I started doing to some research on the company (which has no website) and found them in a town called Escondido (near San Diego). Escondido means “hidden” in Spanish and it couldn’t be a more appropriate description. I spoke to the co-owner, Ginny Greider, who runs the CNC machines that keep this family-owned business humming along. Grieder is a classic example of a successful mom and pop company that focuses like a laser beam on a specific niche and is able to compete with the big boys.
I installed their 1911 V-SERIES MATCH TRIGGER and it worked like a charm. (Caspian offers a Trik Trigger which is also excellent but better suited for someone with larger hands).
Greider has both a serrated and smooth version as well as different styles (and sizes). Prices range from about $21 to $29 depending on the style you choose.In retrospect, this company really doesn’t need a website.
Feeding the Beast
Finally there’s the magazine, which for many may seem like a commodity. Think twice, it’s an extremely important component. I opted for the venerable Cobra mag from Tripp Research, which in my experience builds some of the best. The superior fit-and-finish is evident, they are easy to load and, there was never an issue with feeding. You can’t ask for more…

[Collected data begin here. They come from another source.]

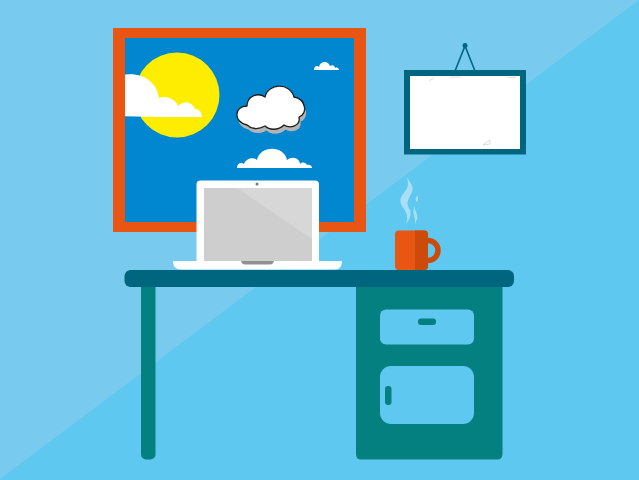
<!DOCTYPE html>
<html lang="en">
<head>
<meta charset="utf-8">
<title>Desk by the window</title>
<style>
:root {
  --wall: #5ec8f0;
  --wall-light: #78cbef;
  --orange: #e95513;
  --orange-dark: #cc4a0a;
  --sky: #0087d0;
  --sun: #ffed00;
  --white: #fff;
  --ink: #1d1d1b;
  --shade: #b4b4b4;
  --desk-top: #006680;
  --desk: #058080;
  --screen: #cecece;
  --steam: #a9dff6;
}
html, body { margin: 0; overflow: hidden; }
body { width: 639px; height: 480px; background: var(--wall); }
svg { display: block; }
.wall { fill: var(--wall); }
.wall-light { fill: var(--wall-light); }
.orange { fill: var(--orange); }
.orange-dark { fill: var(--orange-dark); }
.sky { fill: var(--sky); }
.sun { fill: var(--sun); }
.white { fill: var(--white); }
.shade { fill: var(--shade); }
.desk-top { fill: var(--desk-top); }
.desk { fill: var(--desk); }
.screen { fill: var(--screen); }
.glare { fill: #d7d7d7; }
.outlined { fill: var(--white); stroke: var(--ink); stroke-width: 1.3; stroke-linejoin: round; }
.cord { fill: none; stroke: var(--desk-top); stroke-width: 1.6; }
.steam { fill: var(--steam); }
.handle { fill: none; stroke: var(--orange-dark); stroke-width: 5.5; }
.scuff { fill: none; stroke: #dcdcdc; stroke-width: 1; }
</style>
</head>
<body>
<svg width="639" height="480" viewBox="0 0 639 480" role="img" aria-label="A desk with a laptop and a steaming mug in front of a window">
  <defs>
    <clipPath id="window-pane"><rect x="125" y="38" width="229" height="184"/></clipPath>
    <path id="puffy-cloud" d="M247 125C233 122 234 106 247 106C247 96 258 92 265 97C268 83 290 82 294 97C306 99 308 114 299 117C301 126 290 129 284 125C278 131 269 130 265 126C258 130 251 129 247 125Z"/>
  </defs>

  <g id="wall">
    <rect class="wall" width="639" height="480"/>
    <polygon class="wall-light" points="0,0 639,0 0,479"/>
  </g>

  <g id="window">
    <rect class="orange" x="113" y="28" width="253" height="204"/>
    <rect class="sky" x="125" y="38" width="229" height="184"/>
    <g clip-path="url(#window-pane)">
      <circle class="sun" cx="177" cy="95" r="42.5"/>
      <path class="white" d="M120 116V76C138 70 157 80 159 98C167 95 175 99 178 106C183 100 193 102 195 109C199 109 202 112 202 117H158Z"/>
      <path class="white" d="M314 70C314 66 317 65 319 67C320 61 328 60 330 66C333 64 335 66 335 68C337 67 339 68 339 70Z"/>
      <path class="white" d="M237 168C237 163 241 162 244 164C246 158 254 157 257 160C260 145 284 145 287 160C293 155 300 159 300 164C303 161 306 163 307 165C310 164 312 166 312 168Z"/>
      <use class="shade" href="#puffy-cloud" x="1.5" y="4.5"/>
      <use class="outlined" href="#puffy-cloud"/>
    </g>
  </g>

  <g id="wall-frame">
    <path class="cord" d="M455 71L465 46L475 71"/>
    <circle class="desk-top" cx="465" cy="45.5" r="2.5"/>
    <rect class="desk-top" x="404" y="70" width="122" height="84.5"/>
    <rect class="white" x="410" y="76" width="110" height="73"/>
    <path class="scuff" d="M429 81L434 78M450 77H461M508 78L516 77M483 145L490 140V144Z"/>
  </g>

  <g id="desk">
    <rect class="desk" x="141" y="278" width="14.5" height="181.5" rx="5"/>
    <path class="desk" d="M356 280H502.5V454Q502.5 459.5 497 459.5H361Q356 459.5 356 454Z"/>
    <rect class="desk-top" x="124.5" y="270" width="389.5" height="17" rx="6"/>
    <rect class="wall" x="380" y="309.5" width="94" height="35" rx="6"/>
    <rect class="desk" x="418" y="318.5" width="18" height="6.5" rx="3"/>
    <rect class="wall" x="380" y="366" width="94" height="58" rx="11"/>
    <rect class="desk" x="385" y="386" width="6.5" height="19" rx="3"/>
  </g>

  <g id="laptop">
    <rect class="white" x="196.5" y="180.5" width="122.5" height="86" rx="4"/>
    <rect class="screen" x="204" y="188" width="108" height="73"/>
    <polygon class="glare" points="237,188 312,188 312,239"/>
    <circle cx="257" cy="184" r="1.5" fill="#777"/>
    <path class="white" d="M173 261H342Q342 269.5 335 269.5H181Q173 269.5 173 261Z"/>
    <path d="M241 261H274Q273 264.5 270 264.5H245Q242 264.5 241 261Z" fill="#929292"/>
  </g>

  <g id="mug">
    <circle class="handle" cx="428" cy="250.5" r="10"/>
    <rect class="orange" x="395" y="230.5" width="33" height="39.5" rx="4"/>
    <path class="orange-dark" d="M415 230.5H424Q428 230.5 428 234.5V266Q428 270 424 270H415Z"/>
    <path class="steam" d="M407 177C411 184 415 187 411 194C407 202 406 203 410 210C412 215 409 220 406 224C409 215 406 212 402 206C398 199 402 196 406 190C409 186 408 182 407 177Z"/>
    <path class="steam" d="M417 195C418 198 419 200 417 202C414 198 417 198 417 195ZM415 206C414 212 419 214 417 219L415 224C416 217 411 213 415 206Z"/>
  </g>
</svg>
</body>
</html>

Research Notes If you want to do research you can check out several books and videos. Jerry Kuhnhausen’s book, The Colt .45 Automatic and AGI’s Video Armorer’s Course are several good sources of information. Kuhnhausen’s books are excellent for Colt 1911 types, and some derivatives. He covers the theory of operation, detail disassembly, checking the firearm parts and assemblies for proper fit and function. He also delves into trouble shooting, and instructions for reassembly. The cross section illustrations and photographs are first rate.
FFL Considerations: All the FFL work was done by the good folks at X-Ring Security in Waipahu. They are friendly, efficient and knowledgeable. I can’t recommend them highly enough. The shop has a large selection of rifles, handguns and ammo. There’s also an indoor range on the premises–the most modern on Oahu.
The folks at Caspian were always patient and wonderful to deal with. They also have great products. As alluded to above, their Foster brand frames with tiny blems, sold at a discount, are a bargain. (One of my 1911s is built on a Foster frame and once belonged to the best shooter in the state. It was his backup gun for Camp Perry).
Live and learn. The gun is wickedly accurate but at first there was a problem that needed to be corrected. In testing the pistol, I found that a mixture of wax and gun powder detritus would gum up the throat of the barrel and gather around the rim of the case mouth. The result was that after 20 rounds or so it would stop feeding. This was not an issue I encountered with my other 1911s.
I discussed the issue with Luke McIntyre, KKM Precision president and he suspected (correctly it turned out) that the barrel’s throat had not been reamed out quite enough to contend with the handloads. He volunteered to rectify the matter so I sent the barrel and with a handload round to the factory back in Nevada. He noted the wax buildup in the barrel (my bad) and opened up the throat just a teeny bit, based on the dummy round I’d sent him.
As alluded to before, you also need to be certain that the round is up to spec. If the case mouth is too wide, it may (as in my case) “gum up”.
Mahalo KKM and thanks to everyone who helped contribute to this article.